The new extras include "The Storytellers" which should hopefully be a four hour long exposition of what went wrong and just how much more footage ended up on the cutting room floor than the thirty minutes which they deemed necessary to release. Why does Jean Moreau appear as a background artist? What was Emma Thompson doing on stage during the deleted scenes we can see? Was there really a David Morrissey subplot excised in its entirety? How come the entire final portion of the film makes no temporal sense? These are questions were unlikely to receive an answer for in what's otherwise probably going to be yet another Richard Curtis hagiography.

The other BD exclusive is the godawful Robert Palmer parody featuring Bill Nighy.

Seriously, don't. Click here and here to find out why.

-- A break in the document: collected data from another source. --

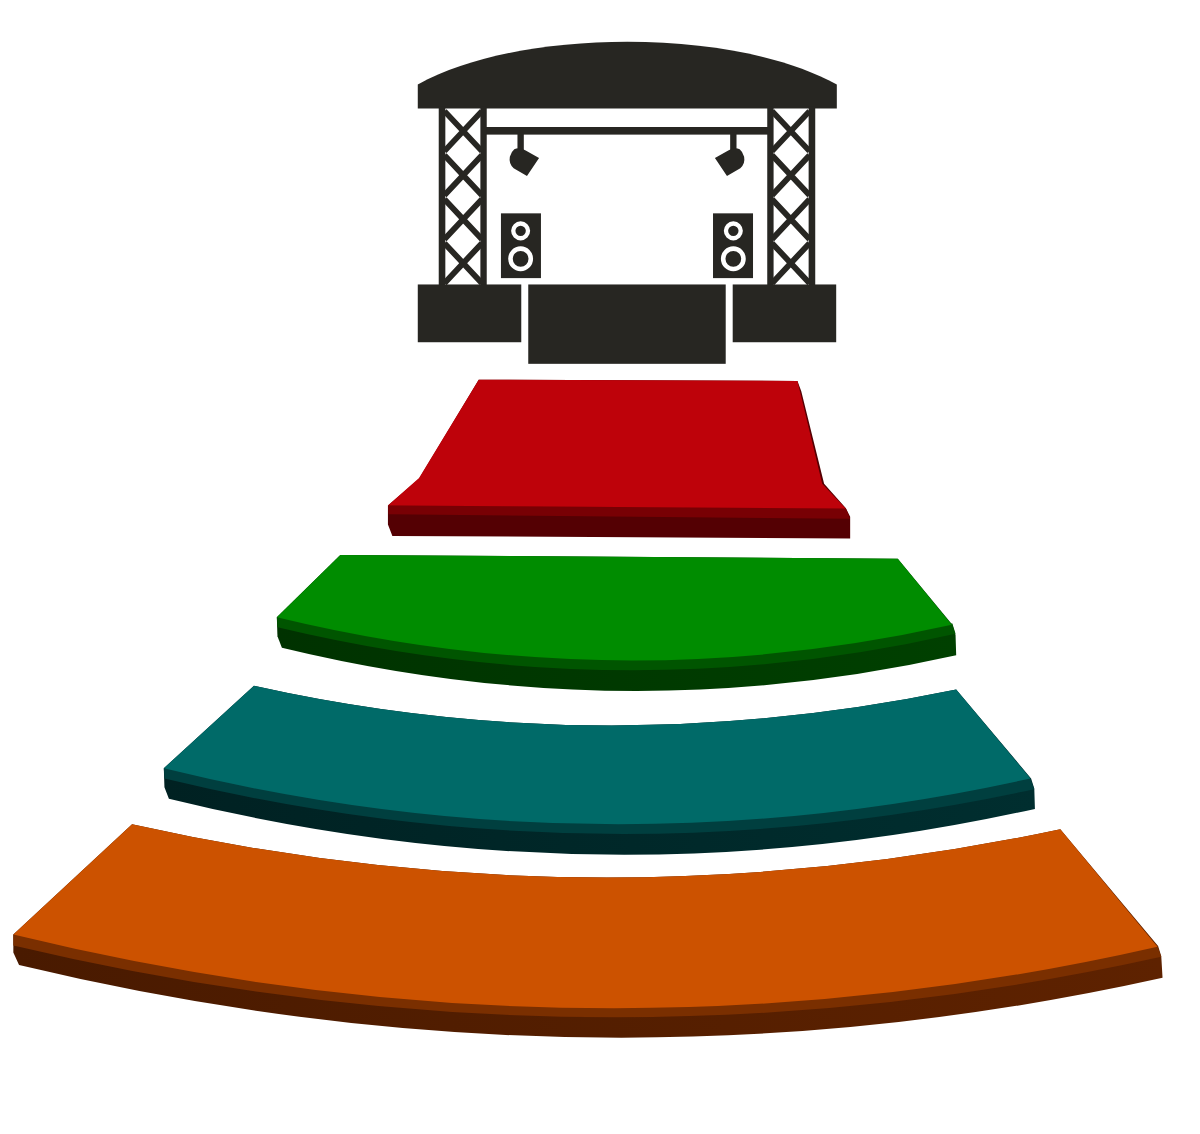
<!DOCTYPE html>
<html lang="en">
<head>
<meta charset="utf-8">
<title>Concert seating plan</title>
<style>
:root {
  --paper: #ffffff;
  --stage: #272622;
  --red-top: #be020a; --red-bevel: #780004; --red-front: #540003;
  --green-top: #008c00; --green-bevel: #005500; --green-front-a: #003200; --green-front-b: #004000;
  --teal-top: #006a68; --teal-bevel: #003f3f; --teal-front-a: #002122; --teal-front-b: #002e2f;
  --orange-top: #cc5200; --orange-bevel: #7a2f00; --orange-front-a: #491a00; --orange-front-b: #5e2200;
}
html, body { margin: 0; background: var(--paper); overflow: hidden; }
.seating-plan { display: block; width: 1200px; height: 1134px; background: var(--paper); }
.stage { fill: var(--stage); }
.brace { fill: none; stroke: var(--stage); stroke-width: 4.6; }
.cone { fill: none; stroke: var(--paper); }
.red .top { fill: var(--red-top); }
.red .bevel { fill: var(--red-bevel); }
.red .front { fill: var(--red-front); }
.green .top { fill: var(--green-top); }
.green .bevel { fill: var(--green-bevel); }
.green .front { fill: url(#green-front); }
.teal .top { fill: var(--teal-top); }
.teal .bevel { fill: var(--teal-bevel); }
.teal .front { fill: url(#teal-front); }
.orange .top { fill: var(--orange-top); }
.orange .bevel { fill: var(--orange-bevel); }
.orange .front { fill: url(#orange-front); }
</style>
</head>
<body>
<svg class="seating-plan" viewBox="0 0 945 893" role="img" aria-label="Concert stage with four coloured seating blocks in front of it">
  <defs>
    <linearGradient id="green-front"><stop offset="0" stop-color="var(--green-front-a)"/><stop offset="1" stop-color="var(--green-front-b)"/></linearGradient>
    <linearGradient id="teal-front"><stop offset="0" stop-color="var(--teal-front-a)"/><stop offset="1" stop-color="var(--teal-front-b)"/></linearGradient>
    <linearGradient id="orange-front"><stop offset="0" stop-color="var(--orange-front-a)"/><stop offset="1" stop-color="var(--orange-front-b)"/></linearGradient>

    <path id="truss-brace" class="brace" d="M350 87.500L379.500 119M379.500 87.500L350 119"/>

    <g id="stage-wing">
      <g id="truss">
        <rect x="345.500" y="84" width="5.200" height="142"/>
        <rect x="378.300" y="84" width="5" height="142"/>
        <use href="#truss-brace"/>
        <use href="#truss-brace" y="34.700"/>
        <use href="#truss-brace" y="69.400"/>
        <use href="#truss-brace" y="104"/>
      </g>
      <g id="spotlight">
        <rect x="407.500" y="104" width="5" height="15"/>
        <path d="M405 117.500Q409 115.500 414 118.500L424.500 124.500L415 138.500L404.500 132.500Q400.500 129 401.500 123.500Q402.500 119.500 405 117.500Z"/>
      </g>
      <g id="speaker">
        <rect x="394.500" y="168" width="31.500" height="51"/>
        <circle class="cone" cx="410" cy="181.800" r="5.800" stroke-width="3.400"/>
        <circle class="cone" cx="410" cy="203.800" r="8" stroke-width="3.600"/>
      </g>
      <rect x="329" y="224" width="81.500" height="45.500"/>
    </g>
  </defs>

  <g class="stage">
    <path d="M329 66.500C370 44 430 33 494 32.800C558 33 618 44 659 66.500V85.500H329Z"/>
    <rect x="382" y="100" width="224" height="6"/>
    <use href="#stage-wing"/>
    <use href="#stage-wing" transform="translate(987.500 0) scale(-1 1)"/>
    <rect x="416" y="224" width="155.500" height="62.500"/>
  </g>

  <g class="block red">
    <path class="front" d="M377 299L628 300L631 308L649 381L666 400L669.500 407V424L309 422L305.500 413V398L330 377Z"/>
    <path class="bevel" d="M305.500 398L666 400L669.500 408.500L306 405Z"/>
    <path class="top" d="M377 299L628 300L647.500 381L666 400.500L305.500 398L330 376.500Z"/>
  </g>

  <g class="block green">
    <path class="front" d="M268 437L707 440L750 492L752.500 500L753 516Q490 575 222 510L218.500 501L218 486Z"/>
    <path class="bevel" d="M218 486L750 491L752.500 499Q490 559 218.500 494Z"/>
    <path class="top" d="M268 437L707 440L749.500 492Q486 551 218 486Z"/>
  </g>

  <g class="block teal">
    <path class="front" d="M200 540Q473 601 753 543L812 613L814.500 621L815 637Q475 713 133 629L129.500 620L129 605Z"/>
    <path class="bevel" d="M129 605L470 620L811 612L814.500 621.500Q472 696 129.500 613Z"/>
    <path class="top" d="M200 540Q473 601 753 543L811.500 613Q470 689 129 605Z"/>
  </g>

  <g class="block orange">
    <path class="front" d="M104 649Q468 731 835 653L912 745L914.500 753L915.500 770Q470 869 15 760L10.500 750V736Z"/>
    <path class="bevel" d="M10.500 736L465 760L911 744L914.500 753.500Q467 853 10.500 744.500Z"/>
    <path class="top" d="M104 649Q468 731 835 653L911.500 745.500Q466 847 10.500 736Z"/>
  </g>
</svg>
</body>
</html>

[The one redeeming feature is the commentary in which Hugh Grant, as he always does in his commentaries, comes across as a man who hasn't any more shits to give.  For years now I've learnt to live with him deciding to make things like Did You Hear About the Morgans? instead of playing the Doctor because I know at some point he'll be sitting behind a microphone taking the piss out of the thing.  "This music was just as good on Shakespeare in Love." remains a cherished memory, despite everything.]

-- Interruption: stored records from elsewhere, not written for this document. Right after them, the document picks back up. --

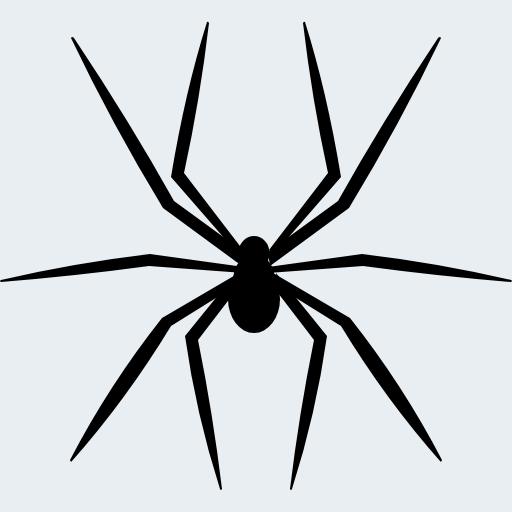
<!DOCTYPE html>
<html lang="en">
<head>
<meta charset="utf-8">
<title>Spider</title>
<style>
:root { --paper: #e8eef2; --ink: #000; }
html, body { margin: 0; background: var(--paper); overflow: hidden; }
.spider { display: block; width: 512px; height: 512px; background: var(--paper); fill: var(--ink); }
</style>
</head>
<body>
<svg class="spider" viewBox="0 0 512 512" role="img" aria-label="Black spider with long, angular legs">
  <defs>
    <g id="legs">
      <path class="leg-front-inner" d="M207 22Q208 21 209 23Q200 100 184 173L243 250L238 254L171 177Q185 92 207 22Z"/>
      <path class="leg-front-outer" d="M71 38Q72 36 74 38Q130 122 174 201L244 252L242 266L163 208Q112 124 71 38Z"/>
      <path class="leg-middle" d="M1 280Q74 263 150 254L244 267V273L149 266Q75 276 1 282Q-1 281 1 280Z"/>
      <path class="leg-back-outer" d="M70 460Q109 385 162 318L244 270L240 283L171 326Q126 400 72 461Q71 463 70 460Z"/>
      <path class="leg-back-inner" d="M220 489Q196 414 185 336L236 273L234 293L198 340Q213 414 222 489Q221 491 220 489Z"/>
    </g>
  </defs>
  <use href="#legs"/>
  <use href="#legs" transform="matrix(-1 0 0 1 512 0)"/>
  <g id="body">
    <ellipse class="head" cx="254" cy="253" rx="15.5" ry="17"/>
    <path class="thorax" d="M241 259H267L273 268L276 283H232L235 268Z"/>
    <ellipse class="abdomen" cx="254" cy="299" rx="26" ry="34"/>
  </g>
</svg>
</body>
</html>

Jubilee Pizza.

Food Back in 2007, BBC Radio 4's The Food Programme investigated the roots of Italian cuisine:
"Sheila visits the sites of Soho’s famous Italian restaurants of the 1950’s and 1960’s with Alasdair Sutherland, author of The Spaghetti Tree, including Quo Vadis, a restaurant which first opened in 1926.

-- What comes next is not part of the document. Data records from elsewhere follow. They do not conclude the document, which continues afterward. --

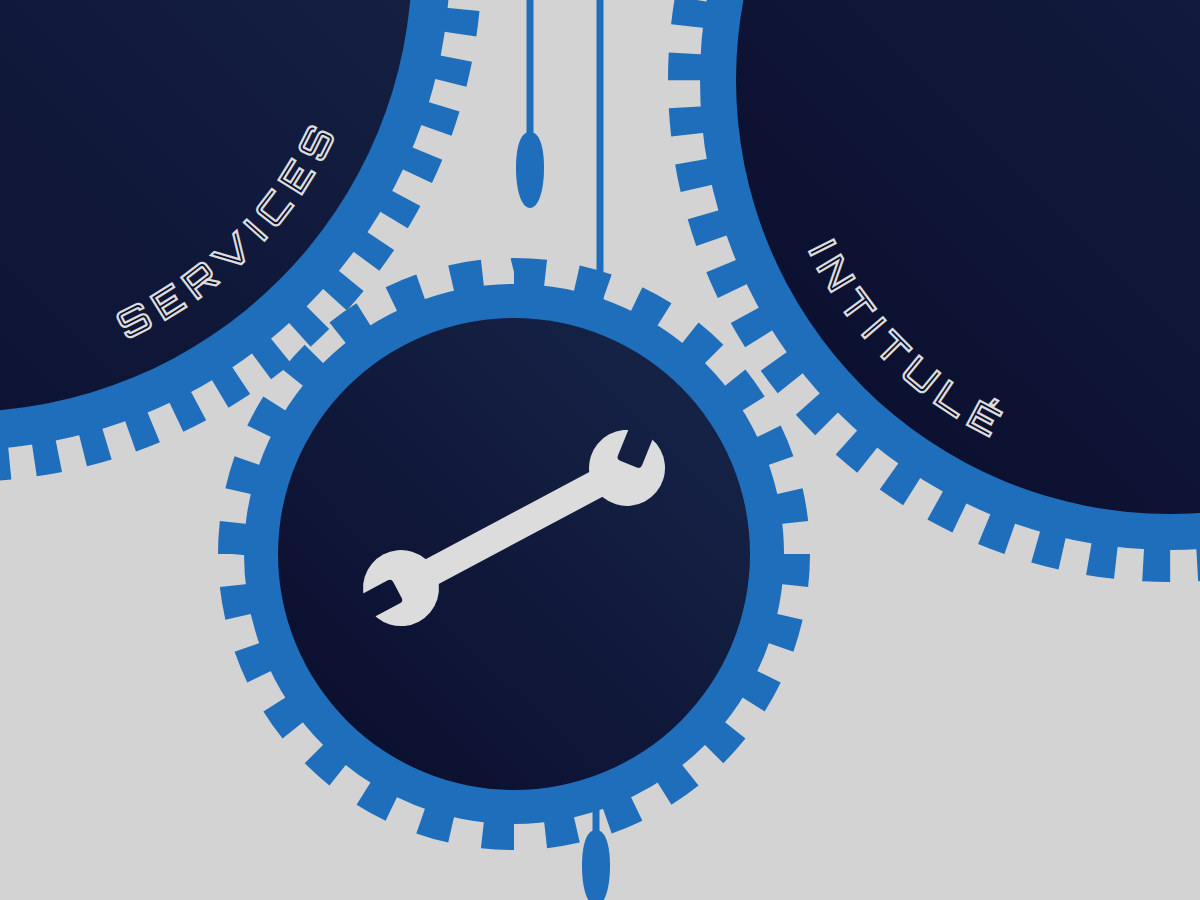
<!DOCTYPE html>
<html lang="fr">
<head>
<meta charset="utf-8">
<title>Services – Intitulé</title>
<link rel="stylesheet" href="https://fonts.googleapis.com/css2?family=Orbitron:wght@500&display=swap">
<style>
  :root {
    --paper: #d3d3d3;
    --gear-blue: #1e6ebc;
    --navy-deep: #0a0c2c;
    --navy-light: #17264a;
    --ink-light: #dcdcdc;
  }
  html, body {
    margin: 0;
    padding: 0;
    width: 1200px;
    height: 900px;
    overflow: hidden;
    background: var(--paper);
  }
  .artboard { display: block; width: 1200px; height: 900px; }
  .gear-label {
    font-family: 'Orbitron', sans-serif;
    font-weight: 500;
    font-size: 19px;
    letter-spacing: 5px;
    fill: var(--navy-deep);
    stroke: var(--ink-light);
    stroke-width: 1.1px;
  }
  .hanger { stroke: var(--gear-blue); stroke-width: 3.5; fill: none; }
  .gear-ring { fill: none; stroke: var(--gear-blue); }
</style>
</head>
<body>
<svg class="artboard" viewBox="0 0 600 450" xmlns="http://www.w3.org/2000/svg">
  <defs>
    <linearGradient id="navyFill" x1="0" y1="1" x2="1" y2="0">
      <stop offset="0" stop-color="var(--navy-deep)"/>
      <stop offset="1" stop-color="var(--navy-light)"/>
    </linearGradient>
    <path id="pendant" d="M0 0 C5 0 7 8 7 18 C7 30 4 38 0 38 C-4 38 -7 30 -7 18 C-7 8 -5 0 0 0 Z" fill="var(--gear-blue)"/>
    <mask id="wrenchCut" maskUnits="userSpaceOnUse" x="-120" y="-60" width="240" height="120">
      <rect x="-120" y="-60" width="240" height="120" fill="black"/>
      <g fill="white">
        <rect x="-64" y="-7" width="128" height="14" rx="7"/>
        <circle cx="-64" cy="0" r="19"/>
        <circle cx="64" cy="0" r="19"/>
      </g>
      <g fill="black">
        <rect x="-90" y="-6.5" width="24" height="13" rx="2"/>
        <rect x="66" y="-6.5" width="24" height="13" rx="2" transform="rotate(-40 64 0)"/>
      </g>
    </mask>
  </defs>

  <rect width="600" height="450" fill="var(--paper)"/>

  <g class="hangers">
    <line class="hanger" x1="265" y1="0" x2="265" y2="70"/>
    <use href="#pendant" x="265" y="66"/>
    <line class="hanger" x1="300" y1="0" x2="300" y2="170"/>
    <line class="hanger" x1="298" y1="380" x2="298" y2="420"/>
    <use href="#pendant" x="298" y="415"/>
  </g>

  <g class="gear gear-services">
    <circle class="gear-ring" cx="-20" cy="-20" r="252" stroke-width="18" pathLength="128" stroke-dasharray="1 1"/>
    <circle class="gear-ring" cx="-20" cy="-20" r="235" stroke-width="20"/>
    <circle cx="-20" cy="-20" r="226" fill="url(#navyFill)"/>
    <path id="servicesArc" d="M 9 185 A 207 207 0 0 0 185 9" fill="none"/>
    <text class="gear-label"><textPath href="#servicesArc" startOffset="50%" text-anchor="middle">SERVICES</textPath></text>
  </g>

  <g class="gear gear-intitule">
    <circle class="gear-ring" cx="585" cy="40" r="242" stroke-width="18" pathLength="112" stroke-dasharray="1 1"/>
    <circle class="gear-ring" cx="585" cy="40" r="225" stroke-width="20"/>
    <circle cx="585" cy="40" r="217" fill="url(#navyFill)"/>
    <path id="intituleArc" d="M 392 92 A 200 200 0 0 0 533 233" fill="none"/>
    <text class="gear-label"><textPath href="#intituleArc" startOffset="50%" text-anchor="middle">INTITULÉ</textPath></text>
  </g>

  <g class="gear gear-tool">
    <circle class="gear-ring" cx="257" cy="277" r="141" stroke-width="14" pathLength="56" stroke-dasharray="1 1"/>
    <circle class="gear-ring" cx="257" cy="277" r="126" stroke-width="18"/>
    <circle cx="257" cy="277" r="118" fill="url(#navyFill)"/>
    <g class="wrench" transform="translate(257 264) rotate(-28)">
      <rect x="-120" y="-60" width="240" height="120" fill="var(--ink-light)" mask="url(#wrenchCut)"/>
    </g>
  </g>
</svg>
</body>
</html>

"They then visit the original site of La Trattoria Terrazza, opened in 1959 by two former waiters Mario Cassandro and Franco Lagattolla, considered to be one of the first restaurants serving authentic Italian cuisine."
The synopsis is longer but the programme's only twenty five minutes and surprises are always good. Not so good is the accompanying photograph which will make you automatically hungry.


Nature Weevils to the rescue: Tiny bugs released in Union County (New Jersey) to attack 'mile-a-minute' weed:
"The battlefield lies in Union County, along a stretch of the verdant Watchung Reservation.

"The invader: a rapacious Asian weed that has spread unchecked since Hurricane Sandy, swallowing trees, hillsides and rocks and smothering all beneath it.

"The defender: A six-legged speck of a bug known as Rhinoncomimus latipes, a variety of weevil.

"Yesterday, the war began."
Dun, dun, daaan.


Nature Laura Davis of the Liverpool Daily Post remembers one of her favourite teachers:
"This was a good example of what sort of teacher she was. A boy in our class was painfully shy but knew all the names of dinosaurs so she made it the subject of our class’s “special project”, gave him the title “Professor Philidocus” (his real name was Philip) and told us to ask him for help with pronunciations of words like Pterodactyl and Pteranodon (I just had to look up those spellings, no longer having the Prof around for assistance)."
Apparently, though I only have a hazy memory of this but it's been repeated by my parents enough times, on the first day of primary school during the mass assembly we were asked for the name of a composer and I stuck my hand up and said Tchaikovsky. I hadn't heard properly and they'd actually been asking for a "local" composer and meant John Lennon (this was in 1979), but were nevertheless impressed that I'd even heard of the Russian composer let alone pronounce his name at the age of five. From that moment on I was encouraged by teachers just like this. Not entirely sure I repaid their faith in me, but there you go.